#### EXERCISE DIRECTIONS
Quote only the span from the first line of the entries to the line containing "--sky: #70cbf1;", both ends kept. Leave every picture out.

**** SUPPLIED RECORDS

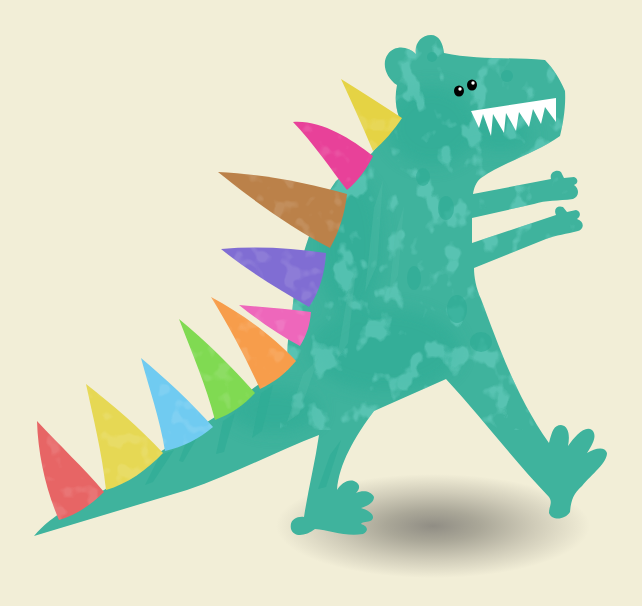
<!DOCTYPE html>
<html lang="en">
<head>
<meta charset="utf-8">
<title>Dinosaur</title>
<style>
:root {
  --paper: #f2eed7;
  --skin: #3fb39d;
  --skin-dark: #2fac95;
  --skin-light: #55bda9;
  --red: #e76565;
  --yellow: #e6d854;
  --sky: #70cbf1;
  --green: #80da52;
  --orange: #f79d4b;
  --pink: #ee67bb;
  --violet: #806dd3;
  --brown: #bb8149;
  --magenta: #e84199;
  --gold: #e5d344;
}
html, body { margin: 0; background: var(--paper); overflow: hidden; }
svg { display: block; width: 642px; height: 606px; }
.skin { fill: var(--skin); }
.dark { fill: var(--skin-dark); }
.light { fill: var(--skin-light); }
</style>
</head>
<body>
<svg viewBox="0 0 642 606" role="img" aria-label="A green dinosaur with colourful spikes walking to the right">
  <defs>
    <radialGradient id="shadow-fade">
      <stop offset="0" stop-color="#908d84"/>
      <stop offset=".3" stop-color="#aaa798"/>
      <stop offset=".65" stop-color="#d0ccb9"/>
      <stop offset="1" stop-color="#f2eed7"/>
    </radialGradient>
    <path id="body-shape" d="M34 536 C50 517 74 503 104 490 L163 450 L215 417 L255 387 L288 364 C287 350 287 340 291 325 L294 292 C300 260 315 210 336 181 L372 153 L399 117 C395 106 395 95 397 85 C386 78 381 63 388 54 C395 45 408 46 416 54 C414 44 421 35 431 35 C439 35 443 43 444 53 C476 60 512 57 545 60 C553 68 560 79 565 91 C566 107 563 124 560 136 C536 153 504 162 481 178 C476 182 474 188 473 194 L551 179 C549 172 557 169 561 172 L564 178 L574 177 C579 179 578 184 574 185 C580 189 579 197 573 199 C558 201 546 200 534 204 L472 218 L472 243 L556 215 C553 208 558 205 563 207 L567 212 L576 210 C582 212 580 217 577 219 C585 222 584 229 578 231 C567 234 556 235 546 239 L474 268 C474 277 476 288 481 299 C497 341 515 395 549 443 C552 431 554 425 561 425 C569 426 570 436 568 446 C575 436 585 425 592 430 C597 435 594 442 587 453 C595 448 605 446 607 453 C607 463 592 474 582 486 C573 494 571 501 570 512 C565 520 552 521 549 513 C549 506 553 503 549 497 C513 459 480 416 446 379 L374 411 C354 438 339 464 337 490 C341 484 347 479 354 481 C361 484 360 489 356 493 C363 490 371 491 374 497 C374 503 367 506 361 508 C368 510 376 515 372 520 C367 523 363 521 361 524 C368 526 369 531 363 534 C345 537 330 530 315 529 C306 536 294 538 291 529 C289 519 298 516 304 517 C308 490 315 463 319 435 C275 452 232 475 187 490 Z"/>
    <clipPath id="body-clip"><use href="#body-shape"/></clipPath>
    <filter id="wash" x="-10%" y="-10%" width="120%" height="120%">
      <feGaussianBlur stdDeviation="8"/>
    </filter>
    <filter id="sponge" x="0" y="0" width="100%" height="100%">
      <feTurbulence type="fractalNoise" baseFrequency=".045 .035" numOctaves="3" seed="8"/>
      <feColorMatrix values="0 0 0 0 .17  0 0 0 0 .66  0 0 0 0 .57  9 0 0 0 -5.1"/>
      <feComposite in2="SourceAlpha" operator="in"/>
    </filter>
    <filter id="fleck" x="0" y="0" width="100%" height="100%">
      <feTurbulence type="fractalNoise" baseFrequency=".06" numOctaves="2" seed="3"/>
      <feColorMatrix values="0 0 0 0 1  0 0 0 0 1  0 0 0 0 1  8 0 0 0 -4.4"/>
      <feComposite in2="SourceAlpha" operator="in"/>
    </filter>
    <g id="spike-shapes">
      <path d="M37 421 C60 446 84 468 104 492 C91 505 76 515 59 520 C46 490 38 455 37 421Z"/>
      <path d="M86 384 C113 405 140 428 163 453 C147 470 127 484 106 490 C102 452 93 417 86 384Z"/>
      <path d="M141 358 C166 379 191 402 213 427 C199 439 183 447 165 451 C160 419 149 388 141 358Z"/>
      <path d="M179 319 C206 341 232 367 255 393 C244 405 231 414 215 420 C206 385 192 353 179 319Z"/>
      <path d="M211 297 C241 313 273 336 296 361 C286 373 275 382 260 389 C246 358 229 326 211 297Z"/>
      <path d="M239 305 C262 307 287 309 311 312 C310 324 307 335 300 346 C279 335 259 321 239 305Z"/>
      <path d="M221 249 C256 246 292 248 326 253 C325 272 320 291 309 307 C280 290 248 271 221 249Z"/>
      <path d="M218 172 C262 174 308 183 347 194 C345 213 339 232 330 248 C290 227 251 199 218 172Z"/>
      <path d="M293 122 C321 120 350 138 373 156 C367 168 359 180 347 190 C330 168 314 144 293 122Z"/>
      <path d="M341 79 C362 92 382 105 402 118 C394 130 384 142 373 151 C363 127 352 103 341 79Z"/>
    </g>
  </defs>

  <rect width="642" height="606" fill="var(--paper)"/>
  <ellipse id="ground-shadow" cx="433" cy="526" rx="157" ry="52" fill="url(#shadow-fade)"/>

  <g id="dinosaur">
    <use href="#body-shape" class="skin"/>
    <g id="skin-texture" clip-path="url(#body-clip)">
      <g class="dark" filter="url(#wash)" opacity=".65">
        <ellipse cx="432" cy="126" rx="45" ry="40"/>
        <ellipse cx="350" cy="245" rx="32" ry="70"/>
        <ellipse cx="385" cy="350" rx="75" ry="42"/>
        <ellipse cx="275" cy="410" rx="45" ry="22"/>
        <ellipse cx="500" cy="135" rx="32" ry="16"/>
      </g>
      <rect x="280" y="30" width="300" height="400" filter="url(#sponge)" opacity=".5"/>
      <g class="dark" opacity=".65">
        <ellipse cx="446" cy="208" rx="8" ry="12"/>
        <ellipse cx="423" cy="177" rx="7" ry="9"/>
        <ellipse cx="457" cy="309" rx="10" ry="14"/>
        <ellipse cx="481" cy="342" rx="11" ry="10"/>
        <ellipse cx="414" cy="278" rx="7" ry="12"/>
        <circle cx="507" cy="76" r="6"/>
        <circle cx="432" cy="57" r="5"/>
        <path d="M160 455 L174 450 L153 482 L145 485Z"/>
        <path d="M188 437 L201 431 L183 462 L179 461Z"/>
        <path d="M223 421 L235 413 L224 452 L216 454Z"/>
        <path d="M261 393 L273 385 L262 431 L252 438Z"/>
        <path d="M330 455 L341 440 L326 487 L318 489Z"/>
      </g>
      <g class="light" opacity=".35">
        <path d="M374 208 L383 180 L377 265 L365 292Z"/>
        <path d="M349 286 L356 271 L348 343 L337 359Z"/>
        <path d="M395 235 L404 206 L398 275 L389 296Z"/>
        <path d="M303 374 L318 359 L299 414 L287 422Z"/>
      </g>
    </g>

    <g id="spikes">
      <path fill="var(--red)" d="M37 421 C60 446 84 468 104 492 C91 505 76 515 59 520 C46 490 38 455 37 421Z"/>
      <path fill="var(--yellow)" d="M86 384 C113 405 140 428 163 453 C147 470 127 484 106 490 C102 452 93 417 86 384Z"/>
      <path fill="var(--sky)" d="M141 358 C166 379 191 402 213 427 C199 439 183 447 165 451 C160 419 149 388 141 358Z"/>
      <path fill="var(--green)" d="M179 319 C206 341 232 367 255 393 C244 405 231 414 215 420 C206 385 192 353 179 319Z"/>
      <path fill="var(--orange)" d="M211 297 C241 313 273 336 296 361 C286 373 275 382 260 389 C246 358 229 326 211 297Z"/>
      <path fill="var(--pink)" d="M239 305 C262 307 287 309 311 312 C310 324 307 335 300 346 C279 335 259 321 239 305Z"/>
      <path fill="var(--violet)" d="M221 249 C256 246 292 248 326 253 C325 272 320 291 309 307 C280 290 248 271 221 249Z"/>
      <path fill="var(--brown)" d="M218 172 C262 174 308 183 347 194 C345 213 339 232 330 248 C290 227 251 199 218 172Z"/>
      <path fill="var(--magenta)" d="M293 122 C321 120 350 138 373 156 C367 168 359 180 347 190 C330 168 314 144 293 122Z"/>
      <path fill="var(--gold)" d="M341 79 C362 92 382 105 402 118 C394 130 384 142 373 151 C363 127 352 103 341 79Z"/>
    </g>
    <use href="#spike-shapes" filter="url(#fleck)" opacity=".1"/>

    <g id="eyes">
      <ellipse cx="459" cy="91" rx="5" ry="5.5"/>
      <ellipse cx="472" cy="85" rx="5" ry="5.5"/>
      <circle cx="460" cy="89" r="1.7" fill="#fff"/>
      <circle cx="473" cy="83" r="1.7" fill="#fff"/>
    </g>
    <path id="teeth" fill="#fff" d="M471 111 L556 98 L556 122 L545 107 L541 124 L533 109 L529 127 L519 112 L516 131 L506 113 L504 133 L493 114 L491 136 L483 114 L479 128Z"/>
  </g>
</svg>
</body>
</html>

********

#### SOLUTION FOR THIS TASK
<!DOCTYPE html>
<html lang="en">
<head>
<meta charset="utf-8">
<title>Dinosaur</title>
<style>
:root {
  --paper: #f2eed7;
  --skin: #3fb39d;
  --skin-dark: #2fac95;
  --skin-light: #55bda9;
  --red: #e76565;
  --yellow: #e6d854;
  --sky: #70cbf1;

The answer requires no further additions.